Americans’ support for TPP remains untested
Prime Minister Shinzo Abe’s announcement March 15 that Japan will join negotiations to create a Trans-Pacific Partnership with the U.S. and other Pacific Basin nations won early support from the Japanese people, according to snap surveys following his statement.
U.S. Public, Experts Differ on China Policies
Despite generally positive assessments of U.S.-China relations, tthe U.S. public is more concerned than experts about China’s growing economic strength. About half say the Asian nation’s emergence as a world power poses a major threat to America.
Pakistani Public Opinion Ever More Critical of U.S.
Following a year of tensions between their country and the United States, Pakistanis continue to hold highly unfavorable views of the U.S. and offer bleak assessments of the relationship between the two nations.
Global Opinion of Obama Slips
Global approval of President Barack Obama’s policies has declined significantly since he first took office, while the overall ratings of the United States are mostly positive. There has been widespread opposition to the U.S. use of drone strikes and the global public now views China as the world’s economic leader.
Tea Party on Foreign Policy: Strong on Defense and Israel, Tough on China
The Tea Party has emerged as a political force on domestic issues, but Republican supporters of the movement have a distinct approach to national security and the U.S. role in the world. Tea Party Republicans favor an assertive foreign policy, are strong supporters of Israel and take a hard line against illegal immigration.
Americans Want More Pressure On Students, the Chinese Want Less

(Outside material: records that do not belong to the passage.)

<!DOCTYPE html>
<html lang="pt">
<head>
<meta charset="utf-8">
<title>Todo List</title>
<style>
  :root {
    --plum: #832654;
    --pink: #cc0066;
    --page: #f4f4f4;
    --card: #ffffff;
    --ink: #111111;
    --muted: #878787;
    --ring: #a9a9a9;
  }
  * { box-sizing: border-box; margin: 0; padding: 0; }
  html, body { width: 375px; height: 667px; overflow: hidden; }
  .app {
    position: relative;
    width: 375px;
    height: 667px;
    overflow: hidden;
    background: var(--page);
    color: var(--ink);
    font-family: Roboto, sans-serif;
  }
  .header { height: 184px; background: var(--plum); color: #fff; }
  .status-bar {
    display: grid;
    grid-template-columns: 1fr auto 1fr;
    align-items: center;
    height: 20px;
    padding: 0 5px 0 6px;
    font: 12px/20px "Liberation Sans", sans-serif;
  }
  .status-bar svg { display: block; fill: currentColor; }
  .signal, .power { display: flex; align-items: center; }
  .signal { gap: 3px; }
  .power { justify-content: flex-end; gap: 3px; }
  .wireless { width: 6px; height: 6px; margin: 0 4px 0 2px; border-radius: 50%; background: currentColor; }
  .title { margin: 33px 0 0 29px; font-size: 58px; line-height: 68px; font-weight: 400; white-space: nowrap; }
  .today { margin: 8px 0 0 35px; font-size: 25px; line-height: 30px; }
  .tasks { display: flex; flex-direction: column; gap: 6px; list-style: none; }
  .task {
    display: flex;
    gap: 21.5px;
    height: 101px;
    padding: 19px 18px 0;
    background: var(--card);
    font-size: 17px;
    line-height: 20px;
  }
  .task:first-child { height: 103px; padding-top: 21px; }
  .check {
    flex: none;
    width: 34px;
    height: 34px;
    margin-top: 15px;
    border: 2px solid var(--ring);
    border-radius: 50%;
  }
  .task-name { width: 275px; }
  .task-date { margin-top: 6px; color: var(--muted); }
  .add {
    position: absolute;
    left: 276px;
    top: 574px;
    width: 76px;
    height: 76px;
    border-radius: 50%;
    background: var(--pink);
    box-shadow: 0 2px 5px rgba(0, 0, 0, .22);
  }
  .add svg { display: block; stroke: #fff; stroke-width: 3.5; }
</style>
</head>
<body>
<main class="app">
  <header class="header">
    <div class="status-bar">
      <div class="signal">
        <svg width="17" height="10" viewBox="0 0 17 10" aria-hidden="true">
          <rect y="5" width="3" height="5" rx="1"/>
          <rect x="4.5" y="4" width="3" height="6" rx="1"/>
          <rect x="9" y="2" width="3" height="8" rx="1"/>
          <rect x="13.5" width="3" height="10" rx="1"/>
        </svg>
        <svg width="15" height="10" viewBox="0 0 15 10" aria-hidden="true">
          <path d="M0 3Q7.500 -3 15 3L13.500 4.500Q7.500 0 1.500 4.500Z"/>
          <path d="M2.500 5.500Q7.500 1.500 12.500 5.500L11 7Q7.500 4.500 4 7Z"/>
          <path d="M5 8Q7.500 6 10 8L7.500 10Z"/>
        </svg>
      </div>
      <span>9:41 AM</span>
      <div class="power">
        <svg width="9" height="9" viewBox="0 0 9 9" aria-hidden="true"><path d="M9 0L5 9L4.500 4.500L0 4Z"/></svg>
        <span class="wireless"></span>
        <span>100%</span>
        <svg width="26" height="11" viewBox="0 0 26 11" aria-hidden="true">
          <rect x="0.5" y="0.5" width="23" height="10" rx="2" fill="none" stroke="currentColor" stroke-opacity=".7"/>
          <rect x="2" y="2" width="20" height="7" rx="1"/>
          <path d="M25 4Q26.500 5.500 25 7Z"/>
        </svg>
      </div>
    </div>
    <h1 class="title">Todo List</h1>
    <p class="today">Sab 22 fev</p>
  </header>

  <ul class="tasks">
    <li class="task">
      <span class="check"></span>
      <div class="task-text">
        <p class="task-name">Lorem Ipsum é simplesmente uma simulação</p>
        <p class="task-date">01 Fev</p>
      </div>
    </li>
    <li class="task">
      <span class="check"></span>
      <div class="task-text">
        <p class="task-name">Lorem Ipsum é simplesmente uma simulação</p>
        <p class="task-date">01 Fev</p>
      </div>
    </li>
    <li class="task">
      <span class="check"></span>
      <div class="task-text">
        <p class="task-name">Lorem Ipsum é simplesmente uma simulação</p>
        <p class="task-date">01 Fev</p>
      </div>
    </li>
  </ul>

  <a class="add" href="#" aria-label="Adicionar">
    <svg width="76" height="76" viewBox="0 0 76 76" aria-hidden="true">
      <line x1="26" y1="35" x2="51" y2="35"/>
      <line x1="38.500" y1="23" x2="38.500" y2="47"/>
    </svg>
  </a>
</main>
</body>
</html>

With U.S. students underperforming in international assessments, it may not be surprising that almost two-thirds (64%) of Americans say that parents do not put enough pressure on their children to do well in school. That contrasts with the Chinese who feel their students are pushed too hard.
U.S. Status as World’s Superpower Challenged by Rise of China

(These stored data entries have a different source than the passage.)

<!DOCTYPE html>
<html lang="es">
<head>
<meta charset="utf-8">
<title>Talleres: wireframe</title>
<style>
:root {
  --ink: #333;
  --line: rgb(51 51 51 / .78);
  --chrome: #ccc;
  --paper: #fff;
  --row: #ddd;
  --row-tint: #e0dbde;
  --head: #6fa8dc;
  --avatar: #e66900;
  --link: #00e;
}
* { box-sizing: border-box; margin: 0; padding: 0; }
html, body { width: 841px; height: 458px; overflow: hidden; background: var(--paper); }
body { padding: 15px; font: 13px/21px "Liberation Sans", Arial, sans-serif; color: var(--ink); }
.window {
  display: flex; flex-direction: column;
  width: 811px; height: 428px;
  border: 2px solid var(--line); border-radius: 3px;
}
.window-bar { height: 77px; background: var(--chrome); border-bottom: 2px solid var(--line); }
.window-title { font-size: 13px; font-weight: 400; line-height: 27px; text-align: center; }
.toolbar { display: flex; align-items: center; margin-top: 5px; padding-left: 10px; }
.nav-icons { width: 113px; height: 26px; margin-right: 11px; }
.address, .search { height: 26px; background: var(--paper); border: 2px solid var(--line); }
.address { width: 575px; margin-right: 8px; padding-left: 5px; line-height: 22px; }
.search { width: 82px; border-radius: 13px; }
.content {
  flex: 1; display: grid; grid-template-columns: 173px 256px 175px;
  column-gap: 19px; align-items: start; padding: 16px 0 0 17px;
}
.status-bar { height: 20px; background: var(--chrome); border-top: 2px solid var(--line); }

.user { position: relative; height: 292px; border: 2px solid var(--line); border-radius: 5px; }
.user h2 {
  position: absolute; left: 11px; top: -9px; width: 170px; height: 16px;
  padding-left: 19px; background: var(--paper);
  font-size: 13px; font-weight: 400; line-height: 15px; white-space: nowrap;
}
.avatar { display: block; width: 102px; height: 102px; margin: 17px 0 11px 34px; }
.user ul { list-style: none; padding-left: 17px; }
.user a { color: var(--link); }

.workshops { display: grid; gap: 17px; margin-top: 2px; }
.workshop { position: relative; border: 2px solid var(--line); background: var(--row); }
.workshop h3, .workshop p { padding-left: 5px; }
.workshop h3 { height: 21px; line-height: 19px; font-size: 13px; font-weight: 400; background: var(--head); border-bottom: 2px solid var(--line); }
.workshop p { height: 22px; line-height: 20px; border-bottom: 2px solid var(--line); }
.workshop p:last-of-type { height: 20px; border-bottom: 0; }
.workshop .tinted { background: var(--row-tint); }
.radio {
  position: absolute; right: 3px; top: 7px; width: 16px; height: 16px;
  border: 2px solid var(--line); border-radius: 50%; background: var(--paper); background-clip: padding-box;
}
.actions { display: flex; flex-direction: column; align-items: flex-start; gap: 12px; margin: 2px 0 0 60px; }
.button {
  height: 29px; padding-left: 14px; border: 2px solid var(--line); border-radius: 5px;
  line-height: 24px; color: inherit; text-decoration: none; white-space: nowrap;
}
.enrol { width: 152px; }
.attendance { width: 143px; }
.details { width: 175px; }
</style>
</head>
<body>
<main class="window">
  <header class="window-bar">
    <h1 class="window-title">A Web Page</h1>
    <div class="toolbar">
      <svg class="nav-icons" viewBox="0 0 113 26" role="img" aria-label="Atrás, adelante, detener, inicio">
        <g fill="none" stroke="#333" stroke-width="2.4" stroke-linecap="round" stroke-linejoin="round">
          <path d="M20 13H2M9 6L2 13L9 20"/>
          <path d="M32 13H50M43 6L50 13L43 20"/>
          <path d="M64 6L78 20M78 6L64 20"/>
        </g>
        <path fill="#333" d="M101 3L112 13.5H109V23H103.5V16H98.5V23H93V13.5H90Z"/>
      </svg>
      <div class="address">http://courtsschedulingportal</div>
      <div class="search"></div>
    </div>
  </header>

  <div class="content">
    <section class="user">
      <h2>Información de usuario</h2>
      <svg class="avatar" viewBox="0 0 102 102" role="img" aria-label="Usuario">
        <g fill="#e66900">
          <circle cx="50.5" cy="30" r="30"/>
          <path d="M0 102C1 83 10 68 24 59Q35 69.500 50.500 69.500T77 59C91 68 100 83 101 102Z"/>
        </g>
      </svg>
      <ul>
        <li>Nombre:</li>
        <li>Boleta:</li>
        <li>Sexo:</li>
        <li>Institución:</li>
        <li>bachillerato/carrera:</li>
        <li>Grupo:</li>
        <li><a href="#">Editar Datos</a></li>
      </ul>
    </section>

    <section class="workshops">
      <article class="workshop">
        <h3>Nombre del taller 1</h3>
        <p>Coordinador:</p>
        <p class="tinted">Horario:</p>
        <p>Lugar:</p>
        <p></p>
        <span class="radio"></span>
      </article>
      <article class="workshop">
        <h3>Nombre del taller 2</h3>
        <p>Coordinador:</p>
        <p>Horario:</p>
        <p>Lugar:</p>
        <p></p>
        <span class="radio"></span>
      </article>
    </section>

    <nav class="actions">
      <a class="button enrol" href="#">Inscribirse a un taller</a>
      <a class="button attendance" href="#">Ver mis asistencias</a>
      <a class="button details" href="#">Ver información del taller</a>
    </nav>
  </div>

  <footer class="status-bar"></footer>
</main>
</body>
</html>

The U.S. image abroad is more favorable than it was in the Bush years, but it now faces a new challenge: doubts about America’s superpower status and the belief that China either will replace or already has replaced the United States as the world’s leading superpower.
Upbeat Chinese May Not Be Primed for a Jasmine Revolution
Judging the Chinese appetite for democracy is not easy, but polling suggests China may not be ripe for the kind of uprisings seen throughout the Middle East.
Public Opinion in Pakistan: Concern About Extremist Threat Slips
Pakistanis have grown markedly less concerned about extremist groups, and are far more worried about the external threat from India. America’s image remains negative and support for U.S. involvement in the fight against extremists has waned. Many Pakistanis endorse extreme views about law, religion and society.
Obama More Popular Abroad than at Home, Global Image of U.S. Continues to Benefit
The president gets an enthusiastic thumbs up from the world (with the notable exception of the U.S.) for the way he has handled the world economic crisis. Obama’s personal popularity remains high, as do favorable views of the U.S. In a striking difference from the Bush years, while many around the world disagree with Obama’s foreign policies, the U.S. image has not been significantly dented as a result. Muslim countries, however, continue to hold a negative view of America and most also give Obama unfavorable ratings.